From what I have observed I believe the Wolverines are on track to a successful season, more so than in recent seasons.
But they need eight or nine wins for that to happen and they need to knock off one or both of MSU and OSU, and need to not have losses attributed to the futility of their own mistakes. Big plays, turnovers, poor special teams must be avoided. They have to cure this kind of ineptness.
It’s a big order on all fronts, but especially on defense. I remember Greg Mattison from his last stint here and he is no miracle worker. He is just a very, very solid football coach. A preseason myth has risen around him that will perhaps be hard to live up to. Recall the early Barwis myth and how that translated to wins?
Expect things to go wrong in a new system sometimes, but also expect a coach like Mattison to fix faults timely. Also, a few Charles Woodsons wouldn’t hurt, but I believe he will get the most possible millage out of his current players. They have a mutual respect. Reports are that Will Campbell will contribute along that defensive line this year. Maybe Mike Martin can shake things up a little.

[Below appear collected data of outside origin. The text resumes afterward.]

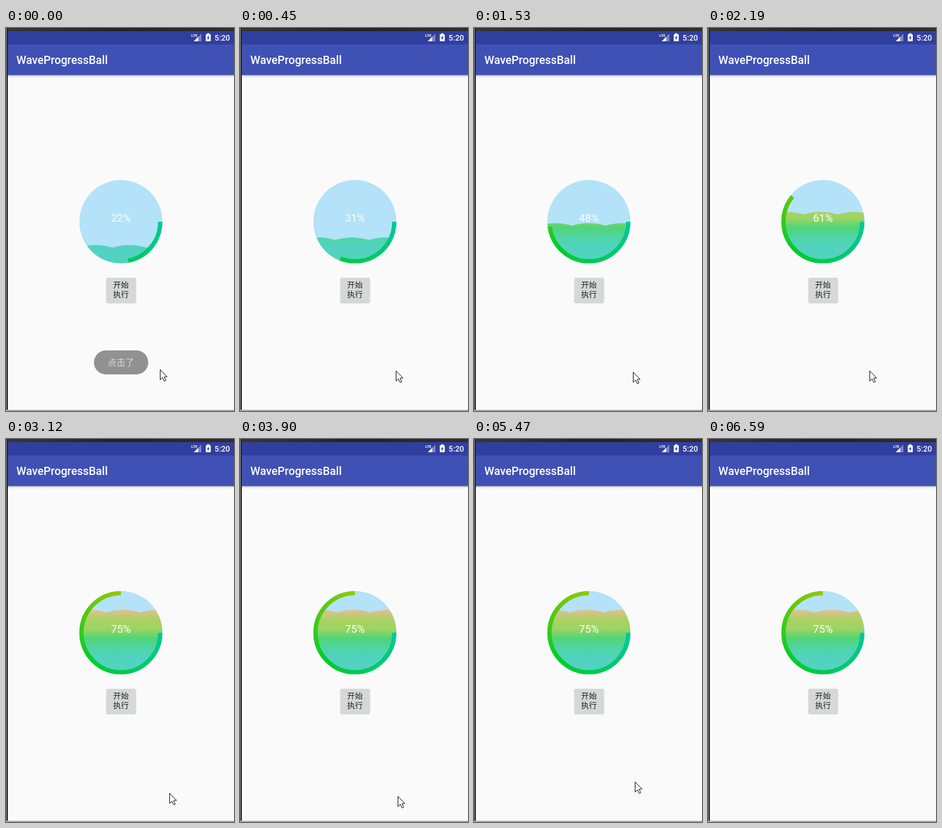
These frames come from a looping animation (363x607 px, 6690 ms). An HTML page with a canvas:

```html
<!DOCTYPE html>
<html lang="zh-CN">
<head>
<meta charset="utf-8">
<title>WaveProgressBall</title>
<style>
  html, body { margin: 0; width: 100%; height: 100%; overflow: hidden; background: #fafafa; }
  canvas { display: block; }
</style>
</head>
<body>
<canvas id="stage" width="363" height="607"></canvas>
<script>
const ctx = document.getElementById('stage').getContext('2d');
const W = 363, H = 607, LOOP = 6690, TICK = LOOP / 55;
const LATIN = 'Roboto, sans-serif';
const CJK = '"Noto Sans CJK SC", "Noto Sans CJK", sans-serif';
const ball = { x: 182.9, y: 307, r: 66.1, ring: 6.8 };
const wave = { length: 53.5, height: 4, period: 820 };

// Key positions of the mouse pointer.
const POINTER = [
  { t: 0, x: 245, y: 541 }, { t: 990, x: 251, y: 546 }, { t: 2190, x: 257, y: 543 },
  { t: 2700, x: 267, y: 556 }, { t: 3120, x: 261, y: 561 }, { t: 3900, x: 251, y: 566 },
  { t: 5470, x: 256, y: 543 }, { t: 6330, x: 329, y: 583 }
];

const mix = (a, b, k) => a + (b - a) * k;

function rect(x, y, w, h, color) {
  ctx.fillStyle = color;
  ctx.fillRect(x, y, w, h);
}

function roundRect(x, y, w, h, r, color) {
  ctx.fillStyle = color;
  ctx.beginPath();
  ctx.roundRect(x, y, w, h, r);
  ctx.fill();
}

function polygon(points, color) {
  ctx.beginPath();
  points.forEach(([x, y]) => ctx.lineTo(x, y));
  ctx.closePath();
  ctx.fillStyle = color;
  ctx.fill();
}

function text(str, x, y, font, color, align = 'center') {
  ctx.font = font;
  ctx.fillStyle = color;
  ctx.textAlign = align;
  ctx.fillText(str, x, y);
}

// Spreads the colours evenly over the first part of a gradient.
function spread(gradient, colors, part = 1) {
  colors.forEach((color, i) => gradient.addColorStop(part * i / (colors.length - 1), color));
  return gradient;
}

const waterFill = spread(ctx.createLinearGradient(0, 272, 0, 345),
  ['#dec08f', '#a9d262', '#9dd463', '#50d576', '#50d4a2', '#51d3bf']);
const ringStroke = spread(ctx.createConicGradient(0, ball.x, ball.y),
  ['#00c89b', '#00cc28', '#96c800'], 0.75);
const appShadow = spread(ctx.createLinearGradient(0, 74, 0, 79),
  ['rgba(0,0,0,.28)', 'rgba(0,0,0,.09)', 'rgba(0,0,0,0)']);
const topEdge = spread(ctx.createLinearGradient(0, 0, W, 0), ['#383638', '#242225', '#302d30']);

function drawStatusIcons() {
  text('LTE', 295, 14, 'bold 6px ' + LATIN, '#fff', 'left');
  polygon([[299, 21], [311, 21], [311, 9]], '#7d87c4');
  polygon([[299, 21], [306, 21], [306, 14]], '#fff');
  roundRect(318, 10, 8, 11, 1, '#fff');
  rect(320, 8.5, 4, 2, '#fff');
  polygon([[322.8, 11.5], [319.8, 16.3], [321.6, 16.3], [321.2, 19.5], [324.2, 14.8], [322.4, 14.8]], '#303f9f');
  text('5:20', 356.5, 20, '500 12.4px ' + LATIN, '#fff', 'right');
}

function drawScreen() {
  rect(0, 0, W, H, '#fafafa');
  rect(0, 5, W, 21, '#303f9f');
  rect(0, 26, W, 48.5, '#3f51b5');
  rect(0, 74, W, 5, appShadow);
  rect(0, 0, W, 5, topEdge);
  rect(0, 0, 1, H, '#8c8c8c');
  rect(1, 0, 2, H, '#252427');
  rect(0, 605, W, 2, '#adadad');
  text('WaveProgressBall', 16.5, 57, '500 17.9px ' + LATIN, '#fff', 'left');
  drawStatusIcons();
}

function drawButton() {
  ctx.save();
  ctx.shadowColor = 'rgba(0,0,0,.25)';
  ctx.shadowBlur = 2;
  ctx.shadowOffsetY = 0.7;
  roundRect(160, 396, 46.5, 39, 2, '#d6d7d7');
  ctx.restore();
  text('开始', 183, 412.3, '12.5px ' + CJK, '#212121');
  text('执行', 183, 426.7, '12.5px ' + CJK, '#212121');
}

// Upward scallops that slide one wavelength per cycle, easing in and out.
function drawWater(t, level) {
  const { length, height, period } = wave;
  const cycle = (t / period + 0.395) % 1;
  const shift = (1 - Math.cos(Math.PI * cycle)) / 2 * length;
  const base = level + height;
  let x = 151.8 - 2 * length + shift;
  ctx.beginPath();
  ctx.moveTo(x, base);
  for (; x < 255; x += length) {
    ctx.quadraticCurveTo(x + length / 2, base - 2 * height, x + length, base);
  }
  ctx.lineTo(x, 380);
  ctx.lineTo(40, 380);
  ctx.closePath();
  ctx.fillStyle = waterFill;
  ctx.fill();
}

function drawBall(t) {
  const { x, y, r, ring } = ball;
  const percent = Math.floor(Math.min(75, 22.9 + t * 0.0176));
  const level = 373.3 - percent * 4 / 3 - 2.5 * (percent / 75) ** 8;

  ctx.save();
  ctx.beginPath();
  ctx.arc(x, y, r, 0, Math.PI * 2);
  ctx.fillStyle = '#b3e2f9';
  ctx.fill();
  ctx.clip();
  drawWater(t, level);
  ctx.restore();

  ctx.beginPath();
  ctx.arc(x, y, r - ring / 2, 0, Math.PI * 2 * percent / 100);
  ctx.strokeStyle = ringStroke;
  ctx.lineWidth = ring;
  ctx.stroke();

  text(percent + '%', 183, 307, '17px ' + LATIN, '#fff');
}

function drawToast(t) {
  ctx.save();
  ctx.globalAlpha = Math.max(0, 0.65 * (1 - t / 400));
  roundRect(140, 511, 86.5, 38, 19, '#5a5a5a');
  text('点击了', 183, 535, '14px ' + CJK, '#fff');
  ctx.restore();
}

function drawPointer(t) {
  const next = POINTER.findIndex(key => key.t > t);
  if (next < 0) return;
  const from = POINTER[next - 1], to = POINTER[next];
  const k = (t - from.t) / (to.t - from.t);
  ctx.save();
  ctx.translate(Math.round(mix(from.x, to.x, k)) + 0.5, Math.round(mix(from.y, to.y, k)) + 0.5);
  polygon([[0, 0], [0, 16], [3.7, 12.5], [6.5, 18.3], [9, 17.2], [6.3, 11.5], [11, 11.3]], '#fff');
  ctx.strokeStyle = '#111';
  ctx.lineWidth = 1;
  ctx.stroke();
  ctx.restore();
}

function frame() {
  const now = performance.now() % LOOP;
  const t = Math.min(54, Math.floor(now / TICK + 0.37)) * TICK;
  drawScreen();
  drawBall(t);
  drawButton();
  drawToast(t);
  drawPointer(t);
  requestAnimationFrame(frame);
}
frame();
</script>
</body>
</html>
```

I also expect special teams Coach Dan Ferringo to get control of the special teams. I have been most impressed with his sincerity and desire to see special teams succeed.
As it always has been, there is no Santa Claus in big time college football, and the Wolverines will have to earn their own success. It seems they are off to a good start.